Following four weekend tornadoes that killed dozens and destroyed homes and businesses in western Kentucky, volunteers for Israeli humanitarian aid organization SmartAID are working with local partners to install a coordination center for emergency workers in hard-hit Mayfield and Benton.

The coordination center will include solar energy, smartphone connectivity, Wi-Fi and other technologies to help responders efficiently plan operations, said SmartAID founder and director Shachar Zahavi.

Devastation in Kentucky, December 2021. Photo courtesy of SmartAID

“Kentucky was the worst-hit state by far in an unusual mid-December swarm of twisters across the Midwest and the South that leveled entire communities, leaving tens of thousands homeless,” said Zahavi.

“Most communities have been left without access to power, clean water, telecommunication, medical treatment and basic survival items.”

Another Israeli humanitarian aid organization, IsraAID, has mobilized an emergency response team to support recovery and cleanup efforts in affected Kentucky communities.

CEO Yotam Polizer says they will join with colleagues from Team Rubicon, a disaster response organization founded by US military veterans, and “work closely with local authorities to assess the situation and identify communities and households in need of support.”

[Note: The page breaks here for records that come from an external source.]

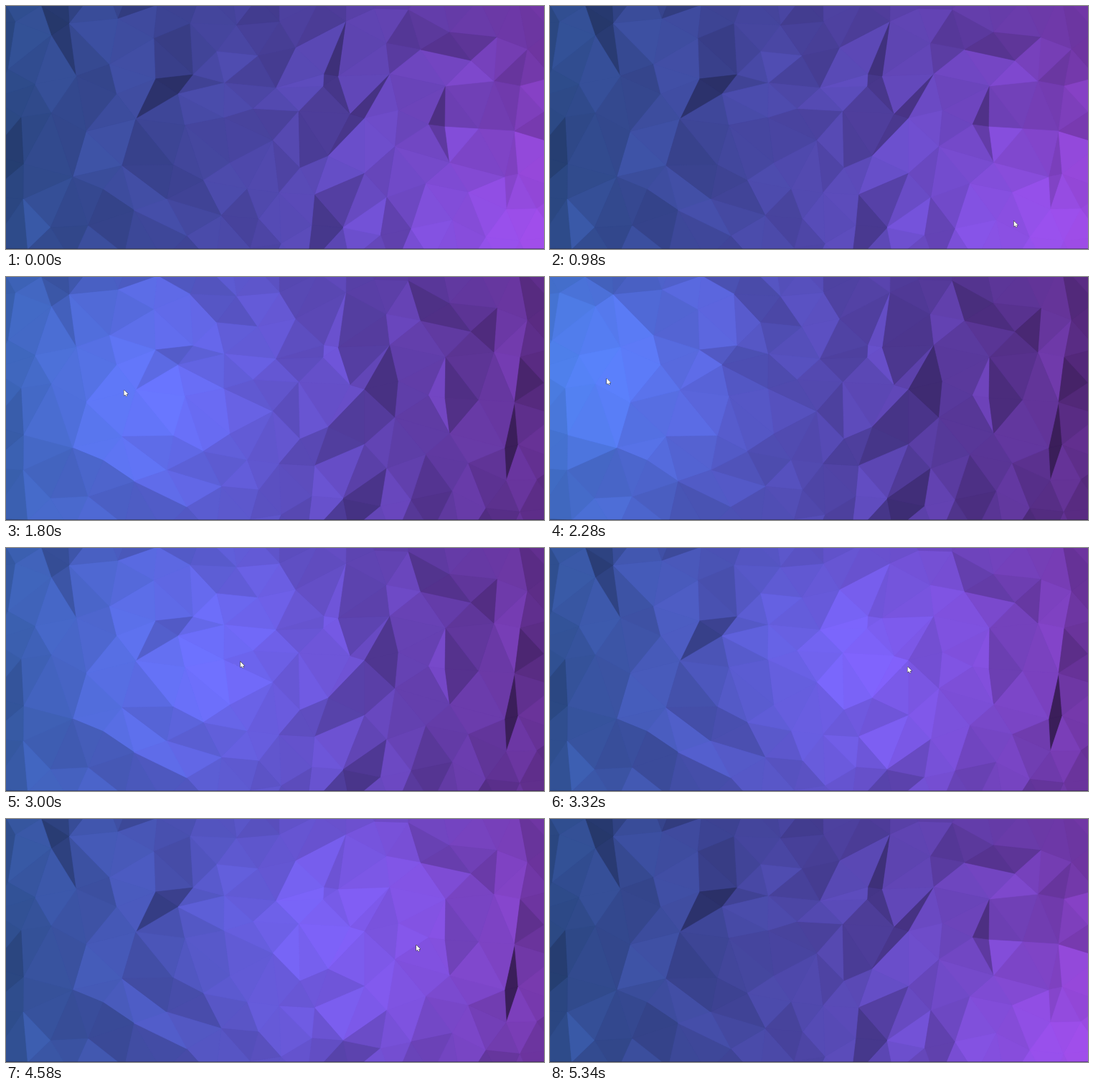
Animation, 750 px wide and 340 px high, one loop 5660 ms. Source, as an HTML page with a canvas:

```html
<!DOCTYPE html>
<html lang="en">
<head>
<meta charset="utf-8">
<title>Low-poly light</title>
<style>
  html, body { margin: 0; height: 100%; overflow: hidden; background: #4b4699; }
  canvas { display: block; }
</style>
</head>
<body>
<canvas id="stage" width="750" height="340"></canvas>
<script>
const W = 750, H = 340, LOOP = 5660;
const LIGHT_Z = 150, AMBIENT = 0.45, LAG = 90;
const SPACING = 42, MARGIN = 60, RELIEF = 5;
const ctx = document.getElementById('stage').getContext('2d');

// Key corners (x, y, height) that form the steepest facets
const anchors = [
  [63, 41, 0], [88, 24, 10], [98, 98, -2],
  [206, 45, -6], [208, 102, -5], [240, 123, 10], [261, 96, 1],
  [62, 310, -6], [93, 239, 5], [275, 244, 4], [300, 293, -3],
  [372, 188, 4], [408, 147, -5], [442, 112, -5], [443, 95, -2], [463, 98, 5],
  [480, 151, 3], [500, 157, 8], [500, 234, -5], [449, 210, 7], [430, 264, -5], [470, 310, 9],
  [530, 52, -4], [578, 61, 5], [547, 146, -6], [589, 166, -5], [612, 169, 6], [585, 248, -4],
  [680, 105, -6], [727, 60, 4], [717, 112, 6], [709, 175, 5], [714, 235, -6], [695, 239, 6]
];
// Pointer path as time, x, y
const path = [
  [860, 725, 330], [1290, 452, 231], [1950, 100, 143], [2280, 79, 142], [2560, 100, 148],
  [3320, 498, 166], [3600, 595, 168], [4150, 226, 139], [4260, 205, 142],
  [4580, 571, 176], [4870, 715, 285], [5250, 725, 330]
];

let seed = 11;
function random() {
  seed = (seed * 16807) % 2147483647;
  return seed / 2147483647;
}

// Fill the gaps between anchors with evenly spaced random corners
function scatter() {
  const points = [...anchors];
  for (let i = 0; i < 6000; i++) {
    const x = -MARGIN + random() * (W + 2 * MARGIN);
    const y = -MARGIN + random() * (H + 2 * MARGIN);
    if (points.every(p => Math.hypot(p[0] - x, p[1] - y) > SPACING))
      points.push([x, y, (random() * 2 - 1) * RELIEF]);
  }
  return points;
}

function circumcircle([a, b, c]) {
  const bx = b[0] - a[0], by = b[1] - a[1], cx = c[0] - a[0], cy = c[1] - a[1];
  const d = 2 * (bx * cy - by * cx), bb = bx * bx + by * by, cc = cx * cx + cy * cy;
  const x = (cy * bb - by * cc) / d, y = (bx * cc - cx * bb) / d;
  return { x: a[0] + x, y: a[1] + y, r2: x * x + y * y };
}

// Bowyer-Watson Delaunay triangulation
function triangulate(points) {
  const outer = [[-20000, -15000, 0], [21000, -15100, 0], [300, 25000, 0]];
  const make = corners => ({ corners, circle: circumcircle(corners) });
  let faces = [make(outer)];
  for (const p of points) {
    const edges = [];
    faces = faces.filter(({ corners, circle }) => {
      if ((p[0] - circle.x) ** 2 + (p[1] - circle.y) ** 2 >= circle.r2) return true;
      corners.forEach((a, i) => {
        const b = corners[(i + 1) % 3];
        const twin = edges.findIndex(e => e[0] === b && e[1] === a);
        if (twin < 0) edges.push([a, b]);
        else edges.splice(twin, 1);
      });
      return false;
    });
    for (const [a, b] of edges) faces.push(make([a, b, p]));
  }
  return faces.map(f => f.corners).filter(c => !c.some(p => outer.includes(p)));
}

function facet(corners) {
  const [a, b, c] = corners;
  const u = b.map((k, i) => k - a[i]), v = c.map((k, i) => k - a[i]);
  const n = [u[1] * v[2] - u[2] * v[1], u[2] * v[0] - u[0] * v[2], u[0] * v[1] - u[1] * v[0]];
  const size = Math.hypot(...n) * Math.sign(n[2]);
  return {
    corners,
    normal: n.map(k => k / size),
    center: a.map((k, i) => (k + b[i] + c[i]) / 3)
  };
}

const facets = triangulate(scatter()).map(facet);

// Smooth curve through the path keys
function pointerAt(t) {
  const last = path.length - 1;
  if (t <= path[0][0]) return path[0].slice(1);
  if (t >= path[last][0]) return path[last].slice(1);
  const i = path.findIndex(k => k[0] > t) - 1;
  const p = path[i], q = path[i + 1], span = q[0] - p[0], s = (t - p[0]) / span;
  const slope = (j, axis) => {
    const from = path[Math.max(j - 1, 0)], to = path[Math.min(j + 1, last)];
    return (to[axis] - from[axis]) / (to[0] - from[0]) * span;
  };
  return [1, 2].map(axis =>
    p[axis] + (q[axis] - p[axis]) * s * s * (3 - 2 * s) +
    slope(i, axis) * s * (1 - s) ** 2 - slope(i + 1, axis) * s * s * (1 - s));
}

function shade({ normal, center }, [lx, ly]) {
  const ray = [lx - center[0], ly - center[1], LIGHT_Z - center[2]];
  const dot = normal.reduce((sum, k, i) => sum + k * ray[i], 0) / Math.hypot(...ray);
  const glow = AMBIENT * normal[2] + (1 - AMBIENT) * Math.max(0, dot);
  const u = Math.min(1, Math.max(0, center[0] / W));
  const base = [82 + 80 * u, 136 - 58 * u, 248 + 64 * u * (1 - u) - 12 * u];
  return `rgb(${base.map(k => Math.round(Math.min(255, k * glow))).join()})`;
}

function drawCursor(x, y) {
  ctx.beginPath();
  for (const [dx, dy] of [[0, 0], [0, 8], [2, 6.4], [3.2, 9], [4.4, 8.4], [3.4, 6], [5.8, 5.8]])
    ctx.lineTo(x + dx, y + dy);
  ctx.closePath();
  ctx.lineWidth = 1;
  ctx.strokeStyle = '#222';
  ctx.stroke();
  ctx.fillStyle = '#fff';
  ctx.fill();
}

function draw(now) {
  const t = now % LOOP, light = pointerAt(t - LAG);
  ctx.lineWidth = 0.6;
  for (const f of facets) {
    ctx.fillStyle = ctx.strokeStyle = shade(f, light);
    ctx.beginPath();
    for (const [x, y] of f.corners) ctx.lineTo(x, y);
    ctx.closePath();
    ctx.fill();
    ctx.stroke();
  }
  ctx.fillStyle = 'rgba(40,40,55,.5)';
  ctx.fillRect(0, H - 1, W, 1);
  if (t > 860 && t < 4930) drawCursor(...pointerAt(t));
  requestAnimationFrame(() => draw(performance.now()));
}
draw(performance.now());
</script>
</body>
</html>
```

A state of emergency was declared in Kentucky on December 11. At least 74 residents are confirmed dead and more than 100 are missing.

Israeli Ambassador to the United States Michael Herzog tweeted Israel’s condolences to those who lost loved ones. He and Foreign Minister Yair Lapid said that Israel “stands together with the American people and is ready to offer any assistance needed.”